With the strange weather we've been having, the plants have been behaving a bit oddly. Case in point is Salvia apiana. One of the focal points of the front garden, the flower stalks of this beautiful gray-green sage usually grow to about 6 feet, and the plant can be pruned to about 4 feet after the growing season.
This year was different. The late rain resulted in 8+ feet high flower stalks, but the dry weather after caused the larger of the two plants to split in thirds at the bottom. The middle third broke off the root and had to be composted. The other two fell in opposite direction, creating a less than pleasing display. Initially, I planned to prune everything close to the ground - but then I realized that the remaining blossoms were literally humming with small bees and other pollinators (of course they fly away when you need a photo...).

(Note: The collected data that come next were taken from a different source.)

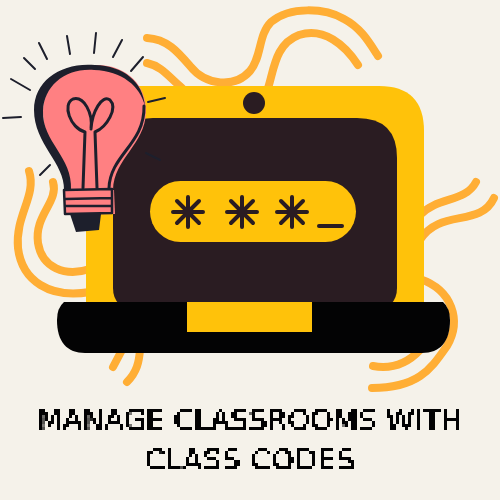
<!DOCTYPE html>
<html lang="en">
<head>
<meta charset="utf-8">
<title>Manage classrooms with class codes</title>
<style>
:root {
  --paper: #f5f2ea;
  --yellow: #ffc20a;
  --orange: #ffae35;
  --screen: #2a1c22;
  --black: #030304;
  --coral: #ff8082;
  --ink: #1d1f2c;
}
* { margin: 0; padding: 0; box-sizing: border-box; }
html, body { width: 500px; height: 500px; overflow: hidden; background: var(--paper); }
.poster { position: relative; width: 500px; height: 500px; overflow: hidden; background: var(--paper); }
.illustration { position: absolute; left: 0; top: 0; display: block; }
.squiggles { fill: none; stroke: var(--orange); stroke-width: 8; stroke-linecap: round; }
.laptop-body, .code-field, .notch { fill: var(--yellow); }
.display, .camera { fill: var(--screen); }
.base { fill: var(--black); }
.code { fill: none; stroke: var(--screen); stroke-width: 4; stroke-linecap: round; }
.glass { fill: var(--coral); }
.ink { fill: none; stroke: var(--ink); stroke-linecap: round; stroke-linejoin: round; }
.solid { fill: var(--ink); }
.headline {
  position: absolute; left: 0; top: 400px; width: 500px; height: 84px;
  font: 400 29px/40px "DejaVu Sans", sans-serif;
  text-align: center; text-transform: uppercase; white-space: nowrap;
  color: var(--black); -webkit-text-stroke: .4px var(--black);
  filter: url(#pixel-type);
}
.headline span { display: block; }
.headline .second { letter-spacing: .5px; }
</style>
</head>
<body>
<main class="poster">
  <svg class="illustration" width="500" height="500" viewBox="0 0 500 500" role="img" aria-label="Laptop showing a class code field, with a light bulb">
    <defs>
      <filter id="pixel-type" x="0" y="0" width="100%" height="100%" color-interpolation-filters="sRGB">
        <feFlood x="1" y="1" width="1" height="1" flood-color="#000"/>
        <feComposite x="0" y="0" width="3" height="3" operator="over" in2="SourceGraphic" result="ignored"/>
        <feFlood x="1" y="1" width="1" height="1" flood-color="#000" result="dot"/>
        <feOffset in="dot" x="0" y="0" width="3" height="3" dx="0" dy="0" result="cell"/>
        <feTile in="cell" result="grid"/>
        <feComposite in="SourceGraphic" in2="grid" operator="in"/>
        <feComponentTransfer><feFuncA type="linear" slope="20" intercept="-7.5"/></feComponentTransfer>
        <feMorphology operator="dilate" radius="1"/>
      </filter>
      <path id="asterisk" d="M0-15V15M-15 0H15M-11-11 11 11M11-11-11 11"/>
    </defs>

    <g class="squiggles">
      <path d="M147 38C167 39 178 52 190 66C206 86 235 88 250 71C262 57 258 35 271 22C290 6 325 8 344 19C361 28 369 42 378 56"/>
      <path d="M147 63C161 66 168 76 182 88M268 88C274 70 275 44 299 35C324 27 345 45 358 65"/>
      <path d="M29 171C37 196 15 215 18 248C22 281 50 299 90 292"/>
      <path d="M53 182C59 202 34 215 38 243C42 268 65 277 90 269"/>
      <path d="M420 215C438 196 465 203 476 182M420 240C440 208 480 228 494 198"/>
      <path d="M420 279C452 290 462 320 447 346C432 367 420 388 372 388"/>
      <path d="M420 350C406 365 390 369 373 366"/>
      <path d="M113 367 122 350M127 382C137 372 139 362 140 350"/>
    </g>

    <g class="laptop">
      <path class="laptop-body" d="M86 303V131Q86 86 131 86H379Q424 86 424 131V303Z"/>
      <circle class="camera" cx="254" cy="103" r="11"/>
      <path class="display" d="M113 158Q113 118 153 118H357Q397 118 397 158V288Q397 298 391 304H119Q113 298 113 288Z"/>
      <rect class="code-field" x="150" y="181" width="206" height="61" rx="30.5"/>
      <g class="code">
        <use href="#asterisk" x="188" y="212"/>
        <use href="#asterisk" x="242" y="212"/>
        <use href="#asterisk" x="292" y="212"/>
        <path d="M319 226H342"/>
      </g>
      <path class="base" d="M64 302H443Q450 308 450 320C450 342 440 353 422 353H85C67 353 57 342 57 320Q57 308 64 302Z"/>
      <rect class="notch" x="187" y="302" width="125" height="30"/>
    </g>

    <g class="bulb">
      <path class="glass" d="M70 190C69 160 43 144 43 112C43 83 67 65 97 65C127 65 147 86 146 112C145 145 114 158 113 190Z"/>
      <path class="glass" d="M64 189 114 190 115 214 65 215Z"/>
      <path class="solid" d="M64 190C65 163 34 144 34 110C34 80 62 62 95 65C124 66 143 82 145 106C140 86 122 71 94 70C65 68 44 86 43 111C42 142 73 157 71 190Z"/>
      <path class="ink" stroke-width="3" d="M144 106C145 144 110 155 109 188"/>
      <path class="ink" stroke-width="3" d="M83 188 85 132C70 128 62 104 73 99C84 96 93 113 91 129C92 112 102 94 110 100C118 108 107 127 95 132L97 188"/>
      <path class="ink" stroke-width="2.5" d="M64 190 112 189V213L65 214ZM65 199 112 198M65 206 112 206"/>
      <path class="solid" d="M70 214H101L99 230 76 232Z"/>
      <path class="ink" stroke-width="2" d="M11 79 30 90M3 118 21 117M24 58 35 69M40 175 50 165M39 43 47 59M67 36 70 54M96 33 94 53M122 40 113 57M143 57 131 71M165 98 148 102M160 160 146 153"/>
    </g>
  </svg>

  <h1 class="headline"><span>Manage classrooms with</span><span class="second">class codes</span></h1>
</main>
</body>
</html>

Here's where things get complicated for the suburban gardener: On the one hand, I like my garden moderately tidy, on the other hand, offering a wildlife haven is high on my list of garden priorities. Fortunately, the rest of the garden didn't look bad, with some Clarkia providing much needed color and the grasses and coyote brush offering resting places for the eye. I decided to leave the salvia until all the blooms were spent, and went on a cutting spree when only the seeds were left.
Even that was a compromise, as I know how much the birds enjoy the seeds. I had a similar conundrum in the back. Salvia brandegii 'Pacific Blue' is supposed to be about 2 feet wide, trellised against a fence. Last year I'd been a little lazy cutting it back, so this year I had 4 feet of growth.
This delighted the birds, which enjoy perching on the branches and picking these seeds.
But it's also the main view from the back window, so I decided a week ago that it was time to take out the pruners. It seemed acceptable because I knew that the lavender had started setting seed, and those are the most favorite of the gold finches. And, just to be on the safe side, I shook out each branch before I put it in the garden waste bin, a small offering for the visitors to the garden (here's a photo from an earlier post).